- Work item
Give back each line of the material that contains the word "class".

- Task data

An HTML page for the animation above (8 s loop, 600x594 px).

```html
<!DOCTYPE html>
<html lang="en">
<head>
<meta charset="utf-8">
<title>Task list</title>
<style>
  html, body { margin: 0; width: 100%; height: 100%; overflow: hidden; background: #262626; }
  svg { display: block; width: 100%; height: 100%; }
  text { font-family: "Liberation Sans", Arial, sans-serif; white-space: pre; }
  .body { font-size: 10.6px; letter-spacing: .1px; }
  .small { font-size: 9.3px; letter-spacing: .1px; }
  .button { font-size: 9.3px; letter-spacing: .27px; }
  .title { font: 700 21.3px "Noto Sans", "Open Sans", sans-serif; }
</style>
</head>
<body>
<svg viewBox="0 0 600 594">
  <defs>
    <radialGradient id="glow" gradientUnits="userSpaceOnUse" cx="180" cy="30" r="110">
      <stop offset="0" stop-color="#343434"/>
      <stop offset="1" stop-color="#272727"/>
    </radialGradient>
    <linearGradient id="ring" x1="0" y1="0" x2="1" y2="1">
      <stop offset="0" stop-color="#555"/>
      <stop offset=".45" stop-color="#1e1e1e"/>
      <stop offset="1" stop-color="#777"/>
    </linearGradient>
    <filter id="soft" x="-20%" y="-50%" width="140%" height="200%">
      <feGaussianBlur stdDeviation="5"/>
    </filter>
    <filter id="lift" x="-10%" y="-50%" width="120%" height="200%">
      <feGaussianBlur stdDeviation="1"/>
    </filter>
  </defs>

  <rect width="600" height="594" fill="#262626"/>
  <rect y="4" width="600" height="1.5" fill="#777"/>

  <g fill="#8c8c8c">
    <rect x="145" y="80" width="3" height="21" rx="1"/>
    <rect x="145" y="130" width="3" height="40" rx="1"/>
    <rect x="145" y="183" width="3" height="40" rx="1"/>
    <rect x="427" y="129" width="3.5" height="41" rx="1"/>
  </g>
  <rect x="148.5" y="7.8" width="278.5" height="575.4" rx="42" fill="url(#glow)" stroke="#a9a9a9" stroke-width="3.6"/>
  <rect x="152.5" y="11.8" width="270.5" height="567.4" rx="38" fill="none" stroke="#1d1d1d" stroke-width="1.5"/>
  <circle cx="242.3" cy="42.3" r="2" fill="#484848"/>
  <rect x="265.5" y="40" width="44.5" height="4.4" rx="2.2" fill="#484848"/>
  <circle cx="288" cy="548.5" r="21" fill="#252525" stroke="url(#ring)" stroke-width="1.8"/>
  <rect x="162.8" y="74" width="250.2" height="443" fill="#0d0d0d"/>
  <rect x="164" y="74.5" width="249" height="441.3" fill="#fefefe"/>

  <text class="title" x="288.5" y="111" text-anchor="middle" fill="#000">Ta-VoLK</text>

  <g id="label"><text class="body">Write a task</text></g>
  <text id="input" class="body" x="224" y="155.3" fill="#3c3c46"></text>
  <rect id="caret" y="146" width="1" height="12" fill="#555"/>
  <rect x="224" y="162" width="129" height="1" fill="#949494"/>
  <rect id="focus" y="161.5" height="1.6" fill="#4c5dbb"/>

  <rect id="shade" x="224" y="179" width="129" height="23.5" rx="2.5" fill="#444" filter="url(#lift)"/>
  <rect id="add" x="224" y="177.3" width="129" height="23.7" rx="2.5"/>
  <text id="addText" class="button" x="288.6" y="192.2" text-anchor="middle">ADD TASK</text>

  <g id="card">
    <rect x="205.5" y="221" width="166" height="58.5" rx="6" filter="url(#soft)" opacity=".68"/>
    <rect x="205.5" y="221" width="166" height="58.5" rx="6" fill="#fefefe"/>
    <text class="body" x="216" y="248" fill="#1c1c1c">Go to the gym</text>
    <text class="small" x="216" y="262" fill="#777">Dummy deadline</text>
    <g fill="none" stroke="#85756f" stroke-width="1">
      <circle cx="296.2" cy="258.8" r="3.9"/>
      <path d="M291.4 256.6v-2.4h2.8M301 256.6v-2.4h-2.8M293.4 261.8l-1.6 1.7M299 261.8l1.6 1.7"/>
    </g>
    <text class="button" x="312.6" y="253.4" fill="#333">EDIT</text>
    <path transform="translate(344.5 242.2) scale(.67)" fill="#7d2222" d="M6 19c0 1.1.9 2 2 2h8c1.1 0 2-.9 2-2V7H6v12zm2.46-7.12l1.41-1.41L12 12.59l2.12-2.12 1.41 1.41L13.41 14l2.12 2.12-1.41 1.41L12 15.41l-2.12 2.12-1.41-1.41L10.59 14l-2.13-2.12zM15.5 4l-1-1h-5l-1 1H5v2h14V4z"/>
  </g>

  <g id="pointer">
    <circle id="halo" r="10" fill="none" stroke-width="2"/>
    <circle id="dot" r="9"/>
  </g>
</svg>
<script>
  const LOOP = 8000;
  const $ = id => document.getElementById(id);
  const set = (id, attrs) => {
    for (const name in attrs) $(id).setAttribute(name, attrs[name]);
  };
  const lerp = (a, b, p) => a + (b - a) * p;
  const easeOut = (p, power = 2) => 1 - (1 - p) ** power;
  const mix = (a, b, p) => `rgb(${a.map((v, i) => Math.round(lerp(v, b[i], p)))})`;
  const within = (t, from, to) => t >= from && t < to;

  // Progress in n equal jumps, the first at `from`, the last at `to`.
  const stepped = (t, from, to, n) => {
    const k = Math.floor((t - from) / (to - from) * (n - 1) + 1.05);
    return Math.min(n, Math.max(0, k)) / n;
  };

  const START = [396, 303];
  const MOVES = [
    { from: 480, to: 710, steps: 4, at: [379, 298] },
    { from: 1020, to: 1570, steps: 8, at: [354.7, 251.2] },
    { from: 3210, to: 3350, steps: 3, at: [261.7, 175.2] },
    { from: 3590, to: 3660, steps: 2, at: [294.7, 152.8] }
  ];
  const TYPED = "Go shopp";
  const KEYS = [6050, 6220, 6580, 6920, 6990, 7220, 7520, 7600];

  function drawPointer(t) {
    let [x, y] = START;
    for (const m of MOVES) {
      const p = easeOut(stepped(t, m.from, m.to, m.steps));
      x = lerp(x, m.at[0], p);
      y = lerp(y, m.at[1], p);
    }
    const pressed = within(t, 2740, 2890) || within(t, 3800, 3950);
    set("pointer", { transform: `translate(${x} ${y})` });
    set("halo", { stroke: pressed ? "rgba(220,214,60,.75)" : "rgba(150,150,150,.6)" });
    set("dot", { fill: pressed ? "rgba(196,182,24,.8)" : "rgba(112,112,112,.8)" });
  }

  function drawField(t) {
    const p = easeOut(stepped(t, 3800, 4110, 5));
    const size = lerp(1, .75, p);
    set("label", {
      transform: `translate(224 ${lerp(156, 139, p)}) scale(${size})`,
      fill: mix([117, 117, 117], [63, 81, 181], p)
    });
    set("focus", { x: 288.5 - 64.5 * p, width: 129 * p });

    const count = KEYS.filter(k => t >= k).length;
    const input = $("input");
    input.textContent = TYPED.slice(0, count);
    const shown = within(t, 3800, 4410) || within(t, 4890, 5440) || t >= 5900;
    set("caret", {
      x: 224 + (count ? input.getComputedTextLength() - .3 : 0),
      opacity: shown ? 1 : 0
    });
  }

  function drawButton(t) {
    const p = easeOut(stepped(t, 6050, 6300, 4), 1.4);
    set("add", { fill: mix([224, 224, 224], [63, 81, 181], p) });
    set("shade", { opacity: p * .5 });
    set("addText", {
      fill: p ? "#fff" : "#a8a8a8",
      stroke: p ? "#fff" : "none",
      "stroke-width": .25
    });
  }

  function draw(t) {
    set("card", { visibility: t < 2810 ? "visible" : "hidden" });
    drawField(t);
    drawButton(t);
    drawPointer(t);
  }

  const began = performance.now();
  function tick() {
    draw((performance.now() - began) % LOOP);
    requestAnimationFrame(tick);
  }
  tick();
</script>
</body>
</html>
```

- Answer to this task
  <text class="title" x="288.5" y="111" text-anchor="middle" fill="#000">Ta-VoLK</text>
  <g id="label"><text class="body">Write a task</text></g>
  <text id="input" class="body" x="224" y="155.3" fill="#3c3c46"></text>
  <text id="addText" class="button" x="288.6" y="192.2" text-anchor="middle">ADD TASK</text>
    <text class="body" x="216" y="248" fill="#1c1c1c">Go to the gym</text>
    <text class="small" x="216" y="262" fill="#777">Dummy deadline</text>
    <text class="button" x="312.6" y="253.4" fill="#333">EDIT</text>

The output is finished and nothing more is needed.